For the regular season, Philadelphia went 7-19 in single-digit games, including a 1-4 mark in games decided by three points or fewer. In the first round against Chicago, the Sixers went 3-1 in single-digit games, but by Saturday, they seemed to be back to their old ways.
“We had a great chance to get this game today, and we just had four really bad offensive possessions that really hurt us,” Sixers coach Doug Collins said. “And that’s sort of the sign of a team that’s trying to grow and sort of figure out what it is to play this kind of championship basketball in the NBA playoffs.”
In the late stages of Saturday’s game, Philadelphia struggled to run its offense, often times needing the full 24-second clock to get a decent look, when they got one at all.
“We’ve sort of done it by committee,” Collins said of his team’s strategy in late-game situations, “It’s move the ball, and whoever gets the open shots (takes them). That’s who we are right now as we’re trying to grow.”
Unfortunately for Philadelphia, “who we are” won’t cut it against a seasoned Celtics team led by an overwhelmingly focused veteran who’s out for blood, and this isn’t the time to learn on the fly.
Garnett, these days, is seemingly motivated by everything — from the cries that he’s too old and slow, to the constant chatter that the Celtics are a team in the twilight of their era of success to the accusations of an opposing owner that he’s a “dirty” player — and he’s arguably playing his best basketball in years.
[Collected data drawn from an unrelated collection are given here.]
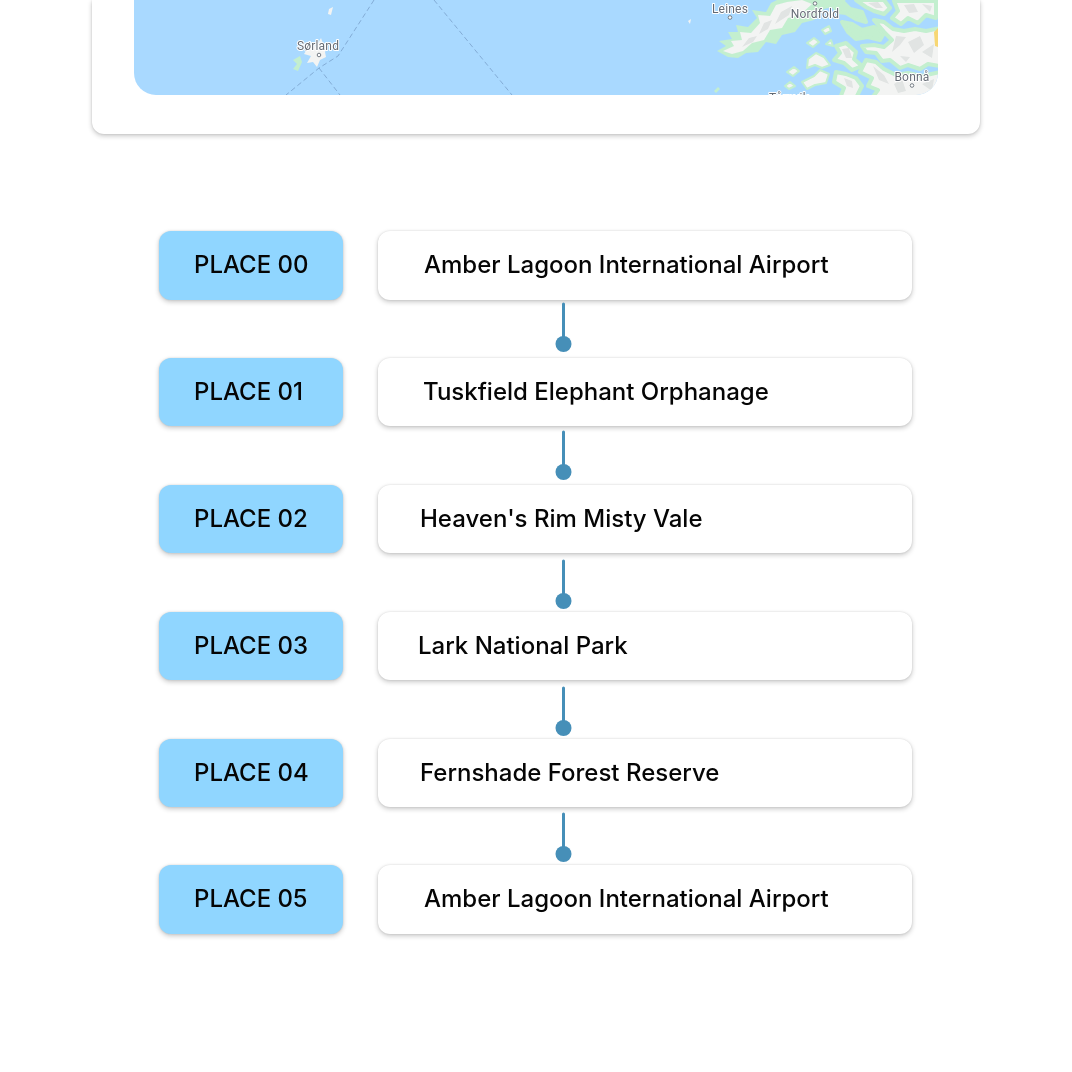
<!DOCTYPE html>
<html lang="en">
<head>
<meta charset="utf-8">
<title>Travel route</title>
<style>
:root {
  --page: #ffffff;
  --ink: #050505;
  --badge: #90d6ff;
  --route: #468fb8;
  --sea: #a9d9ff;
  --land: #f3f4f3;
  --green: #c3efcf;
  --ridge: #e1e4e3;
  --ferry: #83acd6;
  --map-label: #636a74;
  --shadow: 0 2px 5px rgba(0, 0, 0, .22), 0 0 2px rgba(0, 0, 0, .12);
}
* { box-sizing: border-box; margin: 0; padding: 0; }
body {
  position: relative;
  width: 1072px;
  height: 1072px;
  overflow: hidden;
  background: var(--page);
  color: var(--ink);
  font-family: Inter, sans-serif;
}
.map-card {
  width: 888px;
  height: 134px;
  margin-left: 92px;
  padding: 0 42px 39px;
  border-radius: 0 0 12px 12px;
  background: var(--page);
  box-shadow: var(--shadow);
}
.map {
  display: block;
  width: 804px;
  height: 95px;
  border-radius: 0 0 22px 22px;
  background: var(--sea);
}
.map text {
  font: 400 12px Roboto, sans-serif;
  letter-spacing: .2px;
  fill: var(--map-label);
  stroke: #fff;
  stroke-width: 2px;
  stroke-linejoin: round;
  paint-order: stroke;
  text-anchor: middle;
}
.stops {
  display: flex;
  flex-direction: column;
  gap: 58.4px;
  margin: 97px 160px 0 159px;
  list-style: none;
}
.stop {
  display: grid;
  grid-template-columns: 184px 534px;
  column-gap: 35px;
  height: 68.5px;
  font-size: 24px;
  font-weight: 500;
  line-height: 67px;
  white-space: nowrap;
}
.badge, .place {
  border-radius: 12px;
  box-shadow: var(--shadow);
}
.badge {
  padding-left: 35px;
  background: var(--badge);
}
.place {
  padding-left: var(--indent, 46px);
  background: var(--page);
}
.connectors {
  position: absolute;
  left: 0;
  top: 0;
  width: 1072px;
  height: 1072px;
}
</style>
</head>
<body>
<section class="map-card">
  <svg class="map" viewBox="134 0 804 95" role="img" aria-label="Map of a coast with islands and ferry routes">
    <g fill="none" stroke="var(--ferry)" stroke-width="1" stroke-dasharray="5 3">
      <path d="M374 0 338 56 319 68 286 95"/>
      <path d="M319 68 340 95"/>
      <path d="M434 0 512 95"/>
    </g>

    <g id="small-islands">
      <path d="M329 9 333 7 331 15 328 14Z" fill="var(--land)"/>
      <path d="M308 48 313 42 316 47 321 38 324 46 329 44 325 52 326 57 320 60 317 67 313 62 307 63 311 56 304 54Z" fill="var(--land)"/>
      <path d="M293 60 300 56 302 62 298 71 293 69 297 64Z" fill="var(--green)"/>
      <path d="M688 21 691 19 690 24Z" fill="var(--land)"/>
      <path d="M714 91 718 87 720 89 716 93Z" fill="var(--green)"/>
    </g>

    <g id="west-peninsula">
      <path d="M717 51 726 46 719 41 732 39 728 32 738 32 736 25 748 27 757 18 752 10 766 12 771 3 777 0 846 0 836 6 824 9 814 20 802 23 795 32 782 35 776 44 766 42 758 52 746 53 738 58 728 57Z" fill="var(--green)"/>
      <path d="M723 51 734 46 731 41 742 40 740 32 751 33 760 23 758 15 770 16 776 5 787 2 802 0 812 4 800 15 788 18 782 28 770 30 764 40 752 43 743 51 732 54Z" fill="var(--land)"/>
      <path d="M742 47 749 38 757 36 753 42ZM759 34 764 23 772 20 768 29ZM775 24 781 12 792 6 789 15Z" fill="var(--ridge)"/>
    </g>

    <g id="fjord-coast" fill="var(--land)" stroke="var(--green)" stroke-width="4" stroke-linejoin="round">
      <path d="M830 2 842 1 850 9 862 12 866 22 856 19 846 13 838 12Z" fill="var(--green)"/>
      <path d="M856 0 884 0 890 8 884 14 874 11 866 7Z"/>
      <path d="M894 1 936 1 936 18 926 15 918 23 908 18 901 24 892 18 898 11Z"/>
      <path d="M842 22 852 24 862 30 874 27 884 33 880 40 868 37 856 39 848 32Z" fill="var(--green)"/>
      <path d="M874 20 884 22 893 29 904 31 915 29 926 31 940 28 940 66 928 64 920 69 908 65 900 68 890 60 882 61 876 53 866 52 862 46 874 45 884 47 892 40 885 33Z"/>
      <path d="M866 60 876 62 884 69 896 75 908 73 922 76 940 72 940 98 872 98 878 90 868 86 872 78 860 72Z"/>
      <path d="M836 46 846 43 856 52 854 59 862 66 852 70 844 63 834 60 840 53Z"/>
      <path d="M836 72 846 74 856 78 862 86 856 98 840 98 844 88 834 82Z"/>
      <g stroke-width="2">
        <path d="M808 59 816 53 824 57 830 65 822 68 815 65 807 68Z"/>
        <path d="M802 82 814 76 820 70 829 74 826 83 815 85 807 89Z"/>
        <path d="M807 43 814 38 819 42 813 47ZM822 30 829 26 831 31 825 34ZM826 44 831 40 833 46Z"/>
        <path d="M787 72 794 67 799 71 793 76ZM785 86 790 82 795 86 789 89Z"/>
      </g>
      <g stroke="none" fill="var(--ridge)">
        <path d="M868 3 878 2 883 8 876 8ZM904 5 914 4 918 12 909 13ZM922 4 932 6 930 12Z"/>
        <path d="M896 36 906 37 900 45 892 52ZM908 42 920 36 924 45 914 53ZM900 56 910 57 906 62ZM922 52 934 44 932 58Z"/>
        <path d="M842 49 849 48 852 58 846 58ZM844 78 852 81 853 88 847 86ZM873 66 884 75 889 84 879 80ZM894 84 902 79 906 91 898 93ZM922 84 934 79 932 91Z"/>
      </g>
      <path d="M938 28 934 32 935 46 938 47Z" fill="#f7d774" stroke="none"/>
    </g>

    <g fill="#fff" stroke="#747c84" stroke-width="1">
      <circle cx="319" cy="55" r="1.8"/>
      <circle cx="730" cy="17.5" r="1.8"/>
      <circle cx="815" cy="3.5" r="1.8"/>
      <circle cx="912" cy="85.5" r="1.8"/>
    </g>
    <text x="318" y="50">Sørland</text>
    <text x="730" y="13">Leines</text>
    <text x="815" y="17.5">Nordfold</text>
    <text x="912" y="81">Bonnå</text>
    <text x="789" y="101.5">Tårnvik</text>
  </svg>
</section>

<ol class="stops">
  <li class="stop"><span class="badge">PLACE 00</span><span class="place">Amber Lagoon International Airport</span></li>
  <li class="stop"><span class="badge">PLACE 01</span><span class="place" style="--indent: 45px">Tuskfield Elephant Orphanage</span></li>
  <li class="stop"><span class="badge">PLACE 02</span><span class="place" style="--indent: 42px">Heaven's Rim Misty Vale</span></li>
  <li class="stop"><span class="badge">PLACE 03</span><span class="place" style="--indent: 40px">Lark National Park</span></li>
  <li class="stop"><span class="badge">PLACE 04</span><span class="place" style="--indent: 42px">Fernshade Forest Reserve</span></li>
  <li class="stop"><span class="badge">PLACE 05</span><span class="place">Amber Lagoon International Airport</span></li>
</ol>

<svg class="connectors" viewBox="0 0 1072 1072" aria-hidden="true">
  <defs>
    <g id="connector">
      <line x1="0" y1="-40" x2="0" y2="0" stroke="var(--route)" stroke-width="3" stroke-linecap="round"/>
      <circle r="8" fill="var(--route)"/>
    </g>
  </defs>
  <use href="#connector" x="563.5" y="344"/>
  <use href="#connector" x="563.5" y="472"/>
  <use href="#connector" x="563.5" y="601"/>
  <use href="#connector" x="563.5" y="728"/>
  <use href="#connector" x="563.5" y="854"/>
</svg>
</body>
</html>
As a result, the Celtics are rolling.
“When I win, I’m having a lot of fun,” Garnett said succinctly Saturday, as though he already had Monday’s Game 2 on the brain. “When we lose, it’s a tough day.”
And if he can maintain his focus and keep playing like he has so far this postseason, it’s tough to imagine there will be too many tough days ahead.